> **Exercise directions**: Print all of the entries exactly, minus the pictures.

───── Data for review ─────

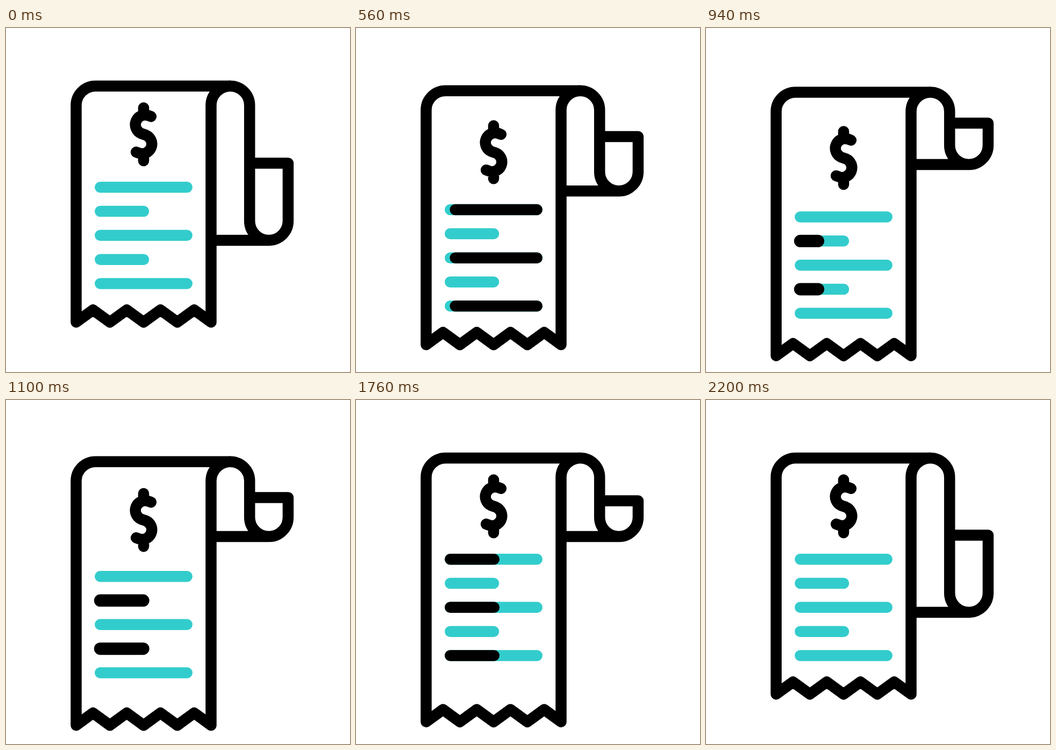
An HTML page for the animation above (2.4 s loop, 640x640 px).

```html
<!DOCTYPE html>
<html lang="en">
<head>
<meta charset="utf-8">
<title>Receipt</title>
<style>
  html, body { margin: 0; width: 100%; height: 100%; overflow: hidden; background: #fff; }
  svg { display: block; width: 100%; height: 100%; }
  path { fill: none; stroke: #000; stroke-width: 20.5; stroke-linecap: round; stroke-linejoin: round; }
  .row { stroke: #3cc; }
</style>
</head>
<body>
<svg viewBox="0 0 640 640">
  <g id="rows"></g>
  <path id="dollar" d="M269.8 164.7L265 162.9A18 18 0 0 0 251.6 196.3L260.4 199.3A18 18 0 0 1 247 232.7L242.2 230.9M256 148.5V162M256 234V247"/>
  <path id="paper"/>
</svg>
<script>
const LOOP = 2400;
const ROW_X = 175.3;
const $ = id => document.getElementById(id);

// Eased progress from 0 to 1 between two times
const ease = (t, from, to) => {
  const u = Math.min(1, Math.max(0, (t - from) / (to - from)));
  return u * u * (3 - 2 * u);
};

function addPath(className, width) {
  const path = document.createElementNS('http://www.w3.org/2000/svg', 'path');
  path.setAttribute('class', className);
  path.style.strokeWidth = width;
  $('rows').append(path);
  return path;
}

const rows = [0, 1, 2, 3, 4].map(i => {
  const short = i % 2 === 1;
  const y = 296.2 + 44.82 * i;
  const length = short ? 80.7 : 161.4;
  addPath('row', 20.5).setAttribute('d', `M${ROW_X} ${y}h${length}`);
  return { y, length, starts: short ? [800] : [200, 1600], ink: addPath('ink', short ? 23 : 20.5) };
});

// Black ink runs in from the left, then runs out to the right
function drawInk({ y, length, starts, ink }, t) {
  const start = starts.findLast(s => t > s) ?? starts[0];
  const head = ease(t, start, start + 320) * length;
  const tail = ease(t, start + 320, start + (start === 1600 ? 600 : 600)) * length;
  ink.setAttribute('d', head > tail ? `M${ROW_X + tail} ${y}H${ROW_X + head}` : '');
}

function paperPath(top, bottom, roll, flap) {
  const r = 35.85;
  let d = `M381.5 ${bottom}`;
  for (let i = 1; i <= 8; i++) d += `L${381.5 - i * 31.375} ${bottom - (i % 2) * 22.8}`;
  return d + `V${top + r}a${r} ${r} 0 0 1 ${r} ${-r}H417.3
    M381.5 ${bottom}V${top + r}a${r} ${r} 0 0 1 ${2 * r} 0
    V${roll - r}a${r} ${r} 0 0 0 ${2 * r} 0V${flap}H453.2
    M381.5 ${roll}H489a${r} ${r} 0 0 0 ${r} ${-r}`;
}

function draw(t) {
  const pull = ease(t, 200, 800);
  const settle = ease(t, 800, 1400);
  const rewind = ease(t, 1800, 2200);
  const bump = pull - settle;

  $('paper').setAttribute('d', paperPath(
    108.1 + 13.2 * bump,
    547.3 + 64.3 * pull - 12.9 * settle - 51.4 * rewind,
    394.9 - 140.8 * (pull - rewind),
    251.4 - 76 * pull + 12 * settle + 64 * rewind
  ));
  $('dollar').setAttribute('transform', `translate(0 ${51.2 * bump})`);
  $('rows').setAttribute('transform', `translate(0 ${64.3 * bump})`);
  rows.forEach(row => drawInk(row, t));
}

function tick() {
  draw(performance.now() % LOOP);
  requestAnimationFrame(tick);
}
tick();
</script>
</body>
</html>
```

─────

> **Task result**:
An HTML page for the animation above (2.4 s loop, 640x640 px).

```html
<!DOCTYPE html>
<html lang="en">
<head>
<meta charset="utf-8">
<title>Receipt</title>
<style>
  html, body { margin: 0; width: 100%; height: 100%; overflow: hidden; background: #fff; }
  svg { display: block; width: 100%; height: 100%; }
  path { fill: none; stroke: #000; stroke-width: 20.5; stroke-linecap: round; stroke-linejoin: round; }
  .row { stroke: #3cc; }
</style>
</head>
<body>
<svg viewBox="0 0 640 640">
  <g id="rows"></g>
  <path id="dollar" d="M269.8 164.7L265 162.9A18 18 0 0 0 251.6 196.3L260.4 199.3A18 18 0 0 1 247 232.7L242.2 230.9M256 148.5V162M256 234V247"/>
  <path id="paper"/>
</svg>
<script>
const LOOP = 2400;
const ROW_X = 175.3;
const $ = id => document.getElementById(id);

// Eased progress from 0 to 1 between two times
const ease = (t, from, to) => {
  const u = Math.min(1, Math.max(0, (t - from) / (to - from)));
  return u * u * (3 - 2 * u);
};

function addPath(className, width) {
  const path = document.createElementNS('http://www.w3.org/2000/svg', 'path');
  path.setAttribute('class', className);
  path.style.strokeWidth = width;
  $('rows').append(path);
  return path;
}

const rows = [0, 1, 2, 3, 4].map(i => {
  const short = i % 2 === 1;
  const y = 296.2 + 44.82 * i;
  const length = short ? 80.7 : 161.4;
  addPath('row', 20.5).setAttribute('d', `M${ROW_X} ${y}h${length}`);
  return { y, length, starts: short ? [800] : [200, 1600], ink: addPath('ink', short ? 23 : 20.5) };
});

// Black ink runs in from the left, then runs out to the right
function drawInk({ y, length, starts, ink }, t) {
  const start = starts.findLast(s => t > s) ?? starts[0];
  const head = ease(t, start, start + 320) * length;
  const tail = ease(t, start + 320, start + (start === 1600 ? 600 : 600)) * length;
  ink.setAttribute('d', head > tail ? `M${ROW_X + tail} ${y}H${ROW_X + head}` : '');
}

function paperPath(top, bottom, roll, flap) {
  const r = 35.85;
  let d = `M381.5 ${bottom}`;
  for (let i = 1; i <= 8; i++) d += `L${381.5 - i * 31.375} ${bottom - (i % 2) * 22.8}`;
  return d + `V${top + r}a${r} ${r} 0 0 1 ${r} ${-r}H417.3
    M381.5 ${bottom}V${top + r}a${r} ${r} 0 0 1 ${2 * r} 0
    V${roll - r}a${r} ${r} 0 0 0 ${2 * r} 0V${flap}H453.2
    M381.5 ${roll}H489a${r} ${r} 0 0 0 ${r} ${-r}`;
}

function draw(t) {
  const pull = ease(t, 200, 800);
  const settle = ease(t, 800, 1400);
  const rewind = ease(t, 1800, 2200);
  const bump = pull - settle;

  $('paper').setAttribute('d', paperPath(
    108.1 + 13.2 * bump,
    547.3 + 64.3 * pull - 12.9 * settle - 51.4 * rewind,
    394.9 - 140.8 * (pull - rewind),
    251.4 - 76 * pull + 12 * settle + 64 * rewind
  ));
  $('dollar').setAttribute('transform', `translate(0 ${51.2 * bump})`);
  $('rows').setAttribute('transform', `translate(0 ${64.3 * bump})`);
  rows.forEach(row => drawInk(row, t));
}

function tick() {
  draw(performance.now() % LOOP);
  requestAnimationFrame(tick);
}
tick();
</script>
</body>
</html>
```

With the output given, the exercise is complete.